**Work instruction**
Across all lines of the entries, tally those with the word "return" in them. The reply is the tally, by itself.

Supplied information Start Marker

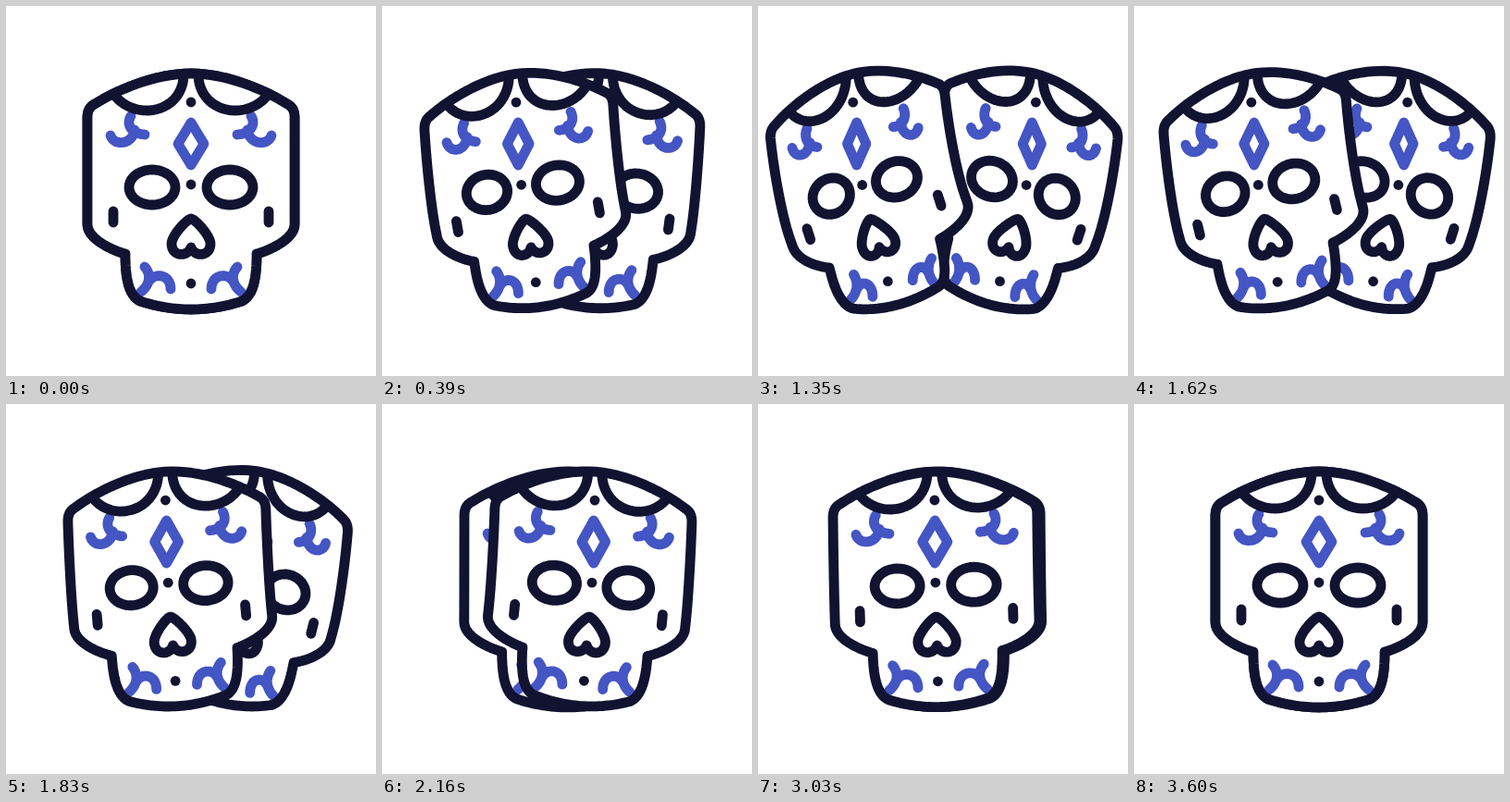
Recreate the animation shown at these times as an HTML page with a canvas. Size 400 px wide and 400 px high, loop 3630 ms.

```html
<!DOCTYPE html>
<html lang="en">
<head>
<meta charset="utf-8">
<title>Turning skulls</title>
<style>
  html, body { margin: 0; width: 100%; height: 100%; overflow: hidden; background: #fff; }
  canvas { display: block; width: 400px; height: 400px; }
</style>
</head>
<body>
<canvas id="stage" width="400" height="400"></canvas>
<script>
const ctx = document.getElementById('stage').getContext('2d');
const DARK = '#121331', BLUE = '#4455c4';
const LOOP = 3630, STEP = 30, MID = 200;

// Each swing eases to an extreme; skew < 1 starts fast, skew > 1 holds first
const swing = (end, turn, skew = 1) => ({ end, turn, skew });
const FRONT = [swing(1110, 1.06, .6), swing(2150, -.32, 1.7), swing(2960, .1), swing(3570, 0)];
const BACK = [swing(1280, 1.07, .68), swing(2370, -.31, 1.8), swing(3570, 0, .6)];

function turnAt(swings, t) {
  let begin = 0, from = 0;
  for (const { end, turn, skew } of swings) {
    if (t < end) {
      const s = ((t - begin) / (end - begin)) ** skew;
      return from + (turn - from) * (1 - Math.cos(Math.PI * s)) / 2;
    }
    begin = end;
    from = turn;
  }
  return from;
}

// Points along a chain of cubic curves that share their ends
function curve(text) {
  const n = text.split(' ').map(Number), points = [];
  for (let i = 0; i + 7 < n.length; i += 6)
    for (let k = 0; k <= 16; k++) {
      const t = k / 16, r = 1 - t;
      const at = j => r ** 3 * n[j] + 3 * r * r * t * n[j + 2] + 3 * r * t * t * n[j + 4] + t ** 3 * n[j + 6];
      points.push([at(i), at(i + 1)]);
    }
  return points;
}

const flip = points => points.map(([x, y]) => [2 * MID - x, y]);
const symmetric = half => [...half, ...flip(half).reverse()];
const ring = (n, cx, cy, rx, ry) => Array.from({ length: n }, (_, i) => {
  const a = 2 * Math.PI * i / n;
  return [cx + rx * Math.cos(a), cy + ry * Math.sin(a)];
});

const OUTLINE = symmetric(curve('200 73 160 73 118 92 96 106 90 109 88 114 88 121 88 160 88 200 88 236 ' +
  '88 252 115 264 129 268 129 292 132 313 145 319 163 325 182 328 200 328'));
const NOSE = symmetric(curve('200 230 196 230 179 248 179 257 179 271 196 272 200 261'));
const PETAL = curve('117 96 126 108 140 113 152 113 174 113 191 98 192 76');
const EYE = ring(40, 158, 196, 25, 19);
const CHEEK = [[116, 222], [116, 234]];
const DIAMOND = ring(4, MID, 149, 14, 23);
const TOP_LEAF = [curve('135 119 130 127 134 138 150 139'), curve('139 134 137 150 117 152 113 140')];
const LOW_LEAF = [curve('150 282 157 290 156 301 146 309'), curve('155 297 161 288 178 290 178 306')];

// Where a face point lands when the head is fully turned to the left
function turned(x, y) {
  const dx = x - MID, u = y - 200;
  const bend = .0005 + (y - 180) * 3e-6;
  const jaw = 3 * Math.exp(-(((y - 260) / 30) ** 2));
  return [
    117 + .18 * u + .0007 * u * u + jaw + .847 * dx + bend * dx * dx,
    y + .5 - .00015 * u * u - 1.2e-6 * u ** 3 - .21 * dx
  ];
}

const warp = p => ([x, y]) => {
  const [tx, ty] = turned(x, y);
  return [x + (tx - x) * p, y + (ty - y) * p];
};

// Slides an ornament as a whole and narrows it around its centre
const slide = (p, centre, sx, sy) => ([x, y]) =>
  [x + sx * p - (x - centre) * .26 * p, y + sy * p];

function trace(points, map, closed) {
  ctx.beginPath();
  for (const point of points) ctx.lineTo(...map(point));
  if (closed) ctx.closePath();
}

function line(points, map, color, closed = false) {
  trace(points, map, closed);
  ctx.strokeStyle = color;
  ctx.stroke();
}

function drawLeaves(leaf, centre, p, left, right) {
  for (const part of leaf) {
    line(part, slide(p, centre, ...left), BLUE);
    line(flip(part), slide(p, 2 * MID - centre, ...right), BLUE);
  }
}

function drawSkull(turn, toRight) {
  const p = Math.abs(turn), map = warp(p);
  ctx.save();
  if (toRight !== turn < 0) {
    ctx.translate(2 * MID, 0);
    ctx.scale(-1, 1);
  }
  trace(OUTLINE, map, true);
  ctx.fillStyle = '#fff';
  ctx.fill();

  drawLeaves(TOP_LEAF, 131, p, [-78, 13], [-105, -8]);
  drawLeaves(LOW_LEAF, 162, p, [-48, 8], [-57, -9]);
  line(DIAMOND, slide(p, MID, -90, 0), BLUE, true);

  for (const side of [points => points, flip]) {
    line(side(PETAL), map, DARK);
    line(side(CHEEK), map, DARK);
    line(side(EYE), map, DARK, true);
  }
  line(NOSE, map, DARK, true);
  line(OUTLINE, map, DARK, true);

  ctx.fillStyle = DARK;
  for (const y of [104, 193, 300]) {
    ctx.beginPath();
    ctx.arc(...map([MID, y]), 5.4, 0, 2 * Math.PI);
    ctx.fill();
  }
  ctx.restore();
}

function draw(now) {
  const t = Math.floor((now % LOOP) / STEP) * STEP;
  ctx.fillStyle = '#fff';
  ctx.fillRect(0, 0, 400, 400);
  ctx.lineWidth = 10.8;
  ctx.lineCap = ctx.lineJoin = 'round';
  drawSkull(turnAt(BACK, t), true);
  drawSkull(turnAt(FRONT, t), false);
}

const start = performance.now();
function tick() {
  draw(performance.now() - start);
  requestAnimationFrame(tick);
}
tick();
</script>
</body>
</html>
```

Supplied information End Marker

**Task response**
6